* WORK INSTRUCTIONS:
Whenever a line below includes the word "trace", copy that line.

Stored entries
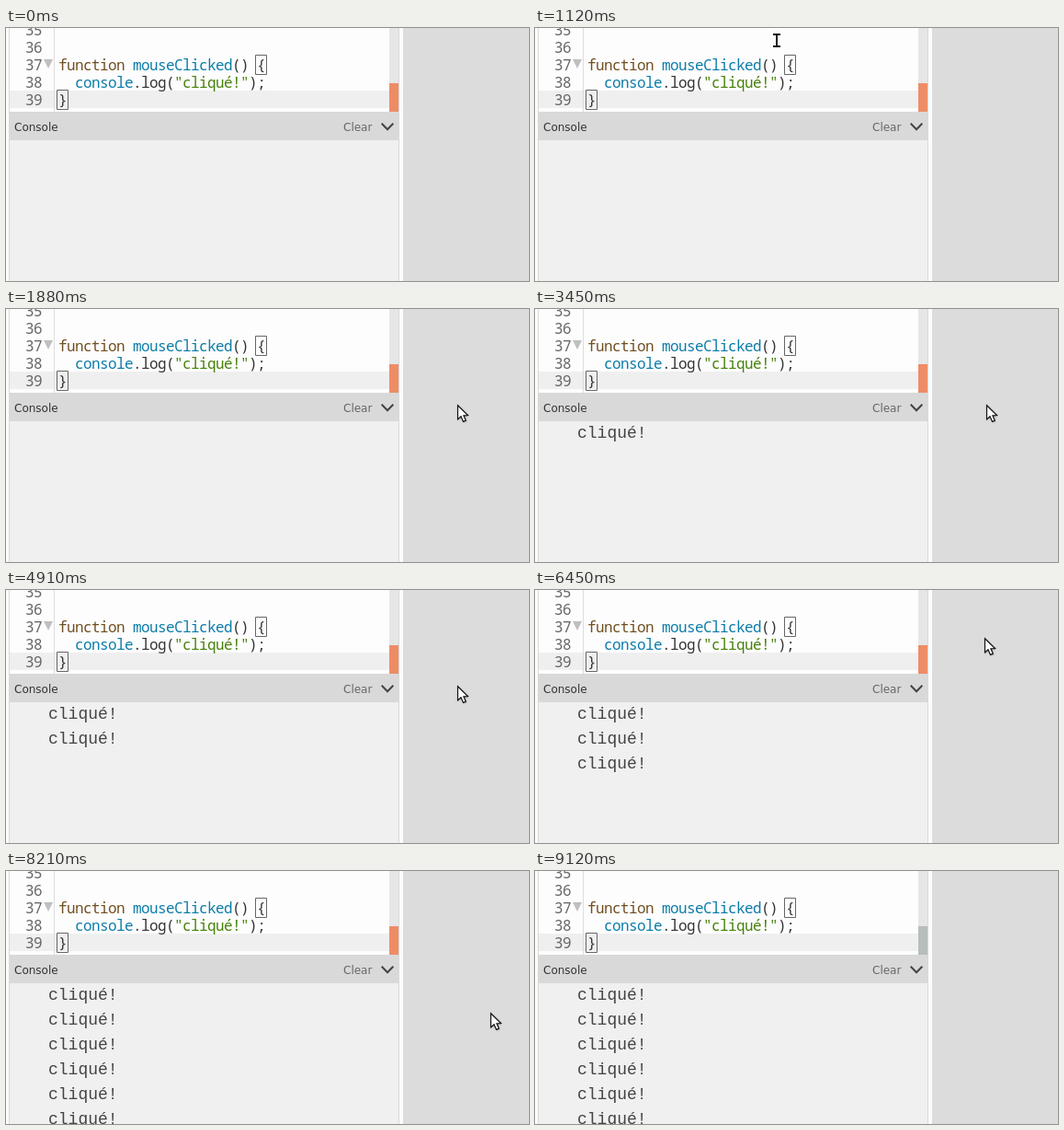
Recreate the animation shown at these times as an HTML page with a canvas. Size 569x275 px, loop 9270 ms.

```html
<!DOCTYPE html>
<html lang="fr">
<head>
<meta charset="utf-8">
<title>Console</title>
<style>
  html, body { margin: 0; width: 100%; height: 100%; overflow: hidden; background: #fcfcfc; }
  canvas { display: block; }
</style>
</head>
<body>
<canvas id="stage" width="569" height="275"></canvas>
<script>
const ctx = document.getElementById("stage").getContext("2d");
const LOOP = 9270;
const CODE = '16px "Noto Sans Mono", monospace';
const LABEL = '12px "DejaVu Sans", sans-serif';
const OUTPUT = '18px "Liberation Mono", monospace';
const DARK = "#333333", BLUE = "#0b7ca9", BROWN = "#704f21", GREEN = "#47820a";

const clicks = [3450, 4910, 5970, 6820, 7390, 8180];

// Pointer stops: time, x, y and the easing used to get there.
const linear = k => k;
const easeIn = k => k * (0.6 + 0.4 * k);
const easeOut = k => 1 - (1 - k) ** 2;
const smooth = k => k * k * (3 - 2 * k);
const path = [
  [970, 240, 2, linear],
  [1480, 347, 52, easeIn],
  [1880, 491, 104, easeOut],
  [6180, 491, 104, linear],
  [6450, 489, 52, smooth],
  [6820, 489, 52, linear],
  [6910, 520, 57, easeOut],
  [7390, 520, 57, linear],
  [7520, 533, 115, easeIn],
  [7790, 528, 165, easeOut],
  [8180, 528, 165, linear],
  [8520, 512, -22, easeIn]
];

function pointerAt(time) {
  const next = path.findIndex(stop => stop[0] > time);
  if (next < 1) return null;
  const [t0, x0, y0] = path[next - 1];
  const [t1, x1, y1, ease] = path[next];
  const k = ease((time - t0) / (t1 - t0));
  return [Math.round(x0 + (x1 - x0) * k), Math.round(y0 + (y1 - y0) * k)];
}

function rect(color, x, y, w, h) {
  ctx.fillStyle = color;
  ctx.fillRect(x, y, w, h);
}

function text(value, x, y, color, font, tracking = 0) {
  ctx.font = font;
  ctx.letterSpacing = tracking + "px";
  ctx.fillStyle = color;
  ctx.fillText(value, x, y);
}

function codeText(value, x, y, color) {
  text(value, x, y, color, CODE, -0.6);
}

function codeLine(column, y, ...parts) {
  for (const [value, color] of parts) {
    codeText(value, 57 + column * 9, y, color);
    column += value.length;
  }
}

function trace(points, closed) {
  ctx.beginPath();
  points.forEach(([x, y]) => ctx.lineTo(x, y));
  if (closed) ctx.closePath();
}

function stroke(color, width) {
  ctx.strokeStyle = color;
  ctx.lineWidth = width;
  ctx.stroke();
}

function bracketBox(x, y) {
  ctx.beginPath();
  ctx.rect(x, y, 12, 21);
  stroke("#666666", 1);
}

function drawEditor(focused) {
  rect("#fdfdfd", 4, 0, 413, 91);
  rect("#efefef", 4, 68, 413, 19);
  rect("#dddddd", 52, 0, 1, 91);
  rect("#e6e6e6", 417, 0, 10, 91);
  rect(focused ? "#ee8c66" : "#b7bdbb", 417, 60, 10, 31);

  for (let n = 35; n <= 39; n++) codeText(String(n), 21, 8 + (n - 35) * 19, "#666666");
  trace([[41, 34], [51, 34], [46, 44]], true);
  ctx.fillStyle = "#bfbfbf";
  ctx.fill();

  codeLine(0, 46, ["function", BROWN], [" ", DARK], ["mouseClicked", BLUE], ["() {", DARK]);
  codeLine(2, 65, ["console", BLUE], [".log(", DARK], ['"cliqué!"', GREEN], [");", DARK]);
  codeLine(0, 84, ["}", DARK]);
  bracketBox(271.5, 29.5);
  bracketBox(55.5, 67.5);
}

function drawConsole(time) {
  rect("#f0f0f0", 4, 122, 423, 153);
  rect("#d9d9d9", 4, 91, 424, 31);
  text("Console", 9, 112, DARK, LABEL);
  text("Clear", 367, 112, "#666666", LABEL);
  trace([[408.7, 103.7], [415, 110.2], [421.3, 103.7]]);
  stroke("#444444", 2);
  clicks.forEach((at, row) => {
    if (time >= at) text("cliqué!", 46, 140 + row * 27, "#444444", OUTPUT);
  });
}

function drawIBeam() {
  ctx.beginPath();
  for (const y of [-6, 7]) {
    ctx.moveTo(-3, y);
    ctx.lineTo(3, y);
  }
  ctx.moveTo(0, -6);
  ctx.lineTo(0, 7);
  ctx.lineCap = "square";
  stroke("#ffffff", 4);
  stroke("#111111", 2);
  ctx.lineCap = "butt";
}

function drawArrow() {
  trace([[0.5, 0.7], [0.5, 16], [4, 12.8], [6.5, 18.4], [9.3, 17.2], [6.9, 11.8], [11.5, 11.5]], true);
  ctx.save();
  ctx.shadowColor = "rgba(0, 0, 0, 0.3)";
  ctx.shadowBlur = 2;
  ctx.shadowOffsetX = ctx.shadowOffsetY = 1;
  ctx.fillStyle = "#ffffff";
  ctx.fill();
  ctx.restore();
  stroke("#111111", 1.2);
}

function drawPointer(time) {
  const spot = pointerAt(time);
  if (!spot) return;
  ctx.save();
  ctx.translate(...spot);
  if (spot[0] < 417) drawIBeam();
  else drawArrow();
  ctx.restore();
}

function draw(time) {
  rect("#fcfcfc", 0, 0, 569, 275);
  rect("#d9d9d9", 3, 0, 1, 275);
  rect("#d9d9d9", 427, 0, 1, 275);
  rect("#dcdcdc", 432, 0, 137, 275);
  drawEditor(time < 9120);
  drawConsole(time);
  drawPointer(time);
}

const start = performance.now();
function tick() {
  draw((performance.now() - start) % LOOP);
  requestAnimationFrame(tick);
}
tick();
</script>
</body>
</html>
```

* * *

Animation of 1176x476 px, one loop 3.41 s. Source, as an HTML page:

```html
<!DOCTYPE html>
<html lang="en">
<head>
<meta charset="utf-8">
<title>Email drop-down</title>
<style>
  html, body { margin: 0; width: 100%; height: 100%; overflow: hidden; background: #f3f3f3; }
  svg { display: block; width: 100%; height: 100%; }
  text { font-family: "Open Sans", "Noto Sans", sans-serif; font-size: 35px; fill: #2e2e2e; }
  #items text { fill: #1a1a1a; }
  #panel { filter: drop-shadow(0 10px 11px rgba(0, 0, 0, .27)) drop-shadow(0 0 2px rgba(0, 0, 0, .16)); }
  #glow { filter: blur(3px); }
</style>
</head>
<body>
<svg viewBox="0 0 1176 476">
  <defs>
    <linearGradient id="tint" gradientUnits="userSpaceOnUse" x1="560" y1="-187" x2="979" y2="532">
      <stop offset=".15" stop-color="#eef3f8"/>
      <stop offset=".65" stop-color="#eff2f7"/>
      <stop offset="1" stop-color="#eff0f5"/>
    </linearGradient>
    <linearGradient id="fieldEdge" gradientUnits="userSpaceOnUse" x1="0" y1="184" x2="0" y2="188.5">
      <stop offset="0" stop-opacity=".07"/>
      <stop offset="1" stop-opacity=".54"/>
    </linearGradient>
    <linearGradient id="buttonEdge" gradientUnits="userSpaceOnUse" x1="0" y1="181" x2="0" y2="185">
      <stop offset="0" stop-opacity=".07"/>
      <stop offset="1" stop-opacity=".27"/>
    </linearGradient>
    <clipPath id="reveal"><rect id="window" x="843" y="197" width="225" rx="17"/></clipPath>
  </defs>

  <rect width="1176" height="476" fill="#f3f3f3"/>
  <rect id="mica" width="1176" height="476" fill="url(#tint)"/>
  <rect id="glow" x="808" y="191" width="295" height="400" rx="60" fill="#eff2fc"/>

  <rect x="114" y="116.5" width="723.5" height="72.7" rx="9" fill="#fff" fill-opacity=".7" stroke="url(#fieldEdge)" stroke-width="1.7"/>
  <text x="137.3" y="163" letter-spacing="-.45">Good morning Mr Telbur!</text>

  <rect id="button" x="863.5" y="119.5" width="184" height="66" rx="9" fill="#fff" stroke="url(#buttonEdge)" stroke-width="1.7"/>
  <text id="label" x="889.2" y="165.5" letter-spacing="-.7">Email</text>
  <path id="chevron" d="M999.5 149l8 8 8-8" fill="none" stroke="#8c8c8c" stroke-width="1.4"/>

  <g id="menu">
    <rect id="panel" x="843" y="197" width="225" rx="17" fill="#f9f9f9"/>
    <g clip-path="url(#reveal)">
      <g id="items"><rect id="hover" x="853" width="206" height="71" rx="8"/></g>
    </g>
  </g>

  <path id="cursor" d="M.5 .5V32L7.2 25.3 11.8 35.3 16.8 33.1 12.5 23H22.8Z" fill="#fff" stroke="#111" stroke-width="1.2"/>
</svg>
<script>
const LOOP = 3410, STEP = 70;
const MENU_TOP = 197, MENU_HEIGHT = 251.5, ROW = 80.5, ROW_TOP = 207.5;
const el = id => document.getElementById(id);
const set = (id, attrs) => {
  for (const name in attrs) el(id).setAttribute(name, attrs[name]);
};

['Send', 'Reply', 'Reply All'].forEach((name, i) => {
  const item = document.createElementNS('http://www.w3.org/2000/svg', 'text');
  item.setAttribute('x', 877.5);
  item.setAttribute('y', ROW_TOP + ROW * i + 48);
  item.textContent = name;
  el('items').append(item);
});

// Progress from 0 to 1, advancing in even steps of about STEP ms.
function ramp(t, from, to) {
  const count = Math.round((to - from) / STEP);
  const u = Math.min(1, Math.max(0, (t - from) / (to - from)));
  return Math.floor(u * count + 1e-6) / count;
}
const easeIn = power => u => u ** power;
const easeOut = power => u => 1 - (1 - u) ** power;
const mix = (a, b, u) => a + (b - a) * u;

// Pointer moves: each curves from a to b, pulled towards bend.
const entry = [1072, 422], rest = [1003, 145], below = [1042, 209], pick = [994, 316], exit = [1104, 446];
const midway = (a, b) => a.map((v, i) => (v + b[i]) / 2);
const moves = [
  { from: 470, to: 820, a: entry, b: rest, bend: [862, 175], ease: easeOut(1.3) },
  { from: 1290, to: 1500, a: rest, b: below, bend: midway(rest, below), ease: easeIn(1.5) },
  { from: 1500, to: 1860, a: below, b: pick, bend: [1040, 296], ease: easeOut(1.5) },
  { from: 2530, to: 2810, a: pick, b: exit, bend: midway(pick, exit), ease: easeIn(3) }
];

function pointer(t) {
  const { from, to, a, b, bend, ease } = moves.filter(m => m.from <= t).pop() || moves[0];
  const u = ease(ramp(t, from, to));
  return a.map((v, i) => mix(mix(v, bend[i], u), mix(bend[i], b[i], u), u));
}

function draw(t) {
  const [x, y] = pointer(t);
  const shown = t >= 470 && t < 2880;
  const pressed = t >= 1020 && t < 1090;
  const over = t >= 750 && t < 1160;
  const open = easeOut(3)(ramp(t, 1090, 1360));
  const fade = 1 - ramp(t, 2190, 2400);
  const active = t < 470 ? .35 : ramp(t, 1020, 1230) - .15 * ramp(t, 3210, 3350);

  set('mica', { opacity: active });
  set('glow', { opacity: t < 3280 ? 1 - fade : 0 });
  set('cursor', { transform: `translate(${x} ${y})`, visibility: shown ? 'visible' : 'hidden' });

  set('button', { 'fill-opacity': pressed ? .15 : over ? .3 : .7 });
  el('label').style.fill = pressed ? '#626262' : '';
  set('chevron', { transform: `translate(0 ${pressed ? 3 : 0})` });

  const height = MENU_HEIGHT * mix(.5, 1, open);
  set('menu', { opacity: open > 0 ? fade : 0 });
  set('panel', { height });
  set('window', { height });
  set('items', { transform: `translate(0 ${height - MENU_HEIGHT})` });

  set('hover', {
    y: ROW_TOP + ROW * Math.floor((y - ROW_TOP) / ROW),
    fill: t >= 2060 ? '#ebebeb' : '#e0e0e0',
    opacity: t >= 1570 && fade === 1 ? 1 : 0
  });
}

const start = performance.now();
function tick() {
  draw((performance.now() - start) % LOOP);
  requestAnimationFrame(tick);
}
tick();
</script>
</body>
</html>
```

* REPLY TO THE TASK:
function trace(points, closed) {
  trace([[41, 34], [51, 34], [46, 44]], true);
  trace([[408.7, 103.7], [415, 110.2], [421.3, 103.7]]);
  trace([[0.5, 0.7], [0.5, 16], [4, 12.8], [6.5, 18.4], [9.3, 17.2], [6.9, 11.8], [11.5, 11.5]], true);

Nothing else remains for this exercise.